Within the Portuguese Romanesque, the Romanesque architecture of the Tâmega and Sousa has very peculiar and regionalized characteristics.
The sculpture shows a very particular personality presenting, almost systematically, vegetal elements. Its uniqueness lies in the themes and techniques. On the capitals and long friezes, the sculpture is very well designed and flat, using the bevel technique, widely used in the Visigothic and Mozarabic Times.
Almost always coinciding with Romanesque renovations of previously existing churches , the new constructions used models from the former Pre-Romanesque churches that were then being renovated and were inspired by the decorative repertoires of the Old See of Coimbra, the See of Porto and the See of Braga/Saint Peter of Rates, thus forming a new syntax, very peculiar and regionalized.
In the churches of the Tâmega and Sousa rarely does the human figure appear. The animalism themes emerge supporting the tympana of the portals, clearly having the function of defending the entrances to the temple.
The architecture of this region adopts, most of the times, rectangular chevets, although there are more academic specimens using semicircular apses, like and façades where rather deep portals are fitted. In most of the cases, these portals bear no figurative programmes, but the detail in their arrangement and the profusion of sculpture they bear demonstrate the will to ennoble and defend.
The Church of the Monastery of the Saviour of Paço de Sousa, in Penafiel, is a nuclear monument in the context of the Romanesque architecture of Tâmega and Sousa. Paço de Sousa was the birthplace of a trend based on the pre-Romanesque tradition and influenced by Romanesque themes from Porto and Coimbra, giving rise to what was known as “românico nacionalizado” ["nationalised Romanesque"]. This trend privileges the botanical decoration applied in capitals, friezes or even impost blocks, usually plain, beveled and of clear design.

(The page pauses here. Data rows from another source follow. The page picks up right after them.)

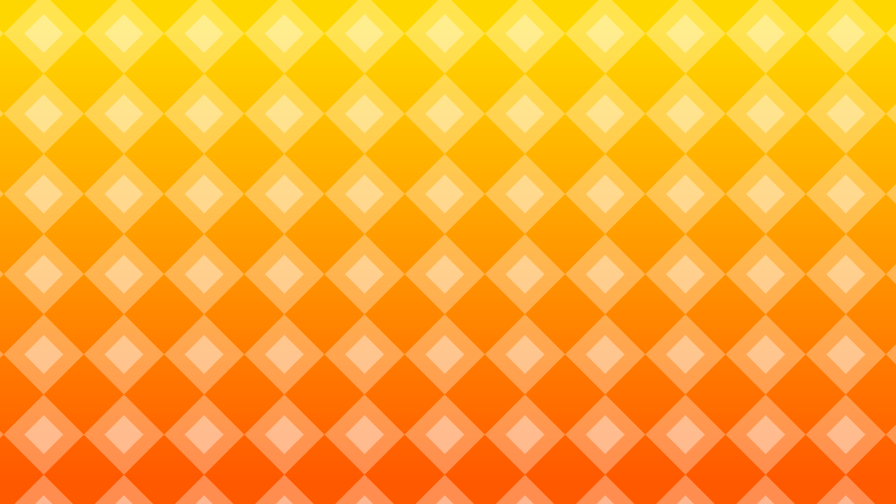
Reproduce this pattern procedurally as a WebGL 2 fragment shader.

```glsl
#version 300 es
precision highp float;
// Square grid of touching translucent diamonds, each holding a paler one,
// over a vertical gold to orange gradient. Diamonds are distance functions
// in a repeated cell, blended as white layers with smoothed edges.

#define TILES_PER_HEIGHT 6.284
#define GRID_CENTRE vec2(0.7234, 0.4560)
#define OUTER_RADIUS 0.5
#define INNER_RADIUS 0.243
#define OUTER_ALPHA 0.31
#define INNER_ALPHA 0.36
#define GRADIENT_LOW 0.05
#define GRADIENT_HIGH 0.95
#define GOLD vec3(1.0, 0.845, 0.0)
#define ORANGE vec3(1.0, 0.350, 0.0)

uniform vec2 u_resolution;
out vec4 fragColor;

// Signed distance to a diamond with the given half diagonal.
float diamondDistance(vec2 p, float radius) {
    return (abs(p.x) + abs(p.y) - radius) * 0.70710678;
}

// Coverage of a shape, smoothed over about one pixel.
float coverage(float dist, float pixel) {
    return clamp(0.5 - dist / pixel, 0.0, 1.0);
}

void main() {
    // Canvas height is one unit.
    vec2 uv = gl_FragCoord.xy / u_resolution.y;
    float pixel = TILES_PER_HEIGHT / u_resolution.y;

    // Background gradient.
    float rise = clamp((uv.y - GRADIENT_LOW) / (GRADIENT_HIGH - GRADIENT_LOW), 0.0, 1.0);
    vec3 color = mix(ORANGE, GOLD, rise);

    // Repeated cell, centred on each diamond.
    vec2 cell = fract((uv - GRID_CENTRE) * TILES_PER_HEIGHT + 0.5) - 0.5;

    // White layers: outer diamond, then inner diamond.
    float outer = coverage(diamondDistance(cell, OUTER_RADIUS), pixel);
    float inner = coverage(diamondDistance(cell, INNER_RADIUS), pixel);
    color = mix(color, vec3(1.0), OUTER_ALPHA * outer);
    color = mix(color, vec3(1.0), INNER_ALPHA * inner);

    fragColor = vec4(color, 1.0);
}
```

One of the most significant and peculiar aspects of the Romanesque architecture of the Tâmega and Sousa lays, precisely, in the long acceptance of the building models and decorative solutions of the Romanesque period.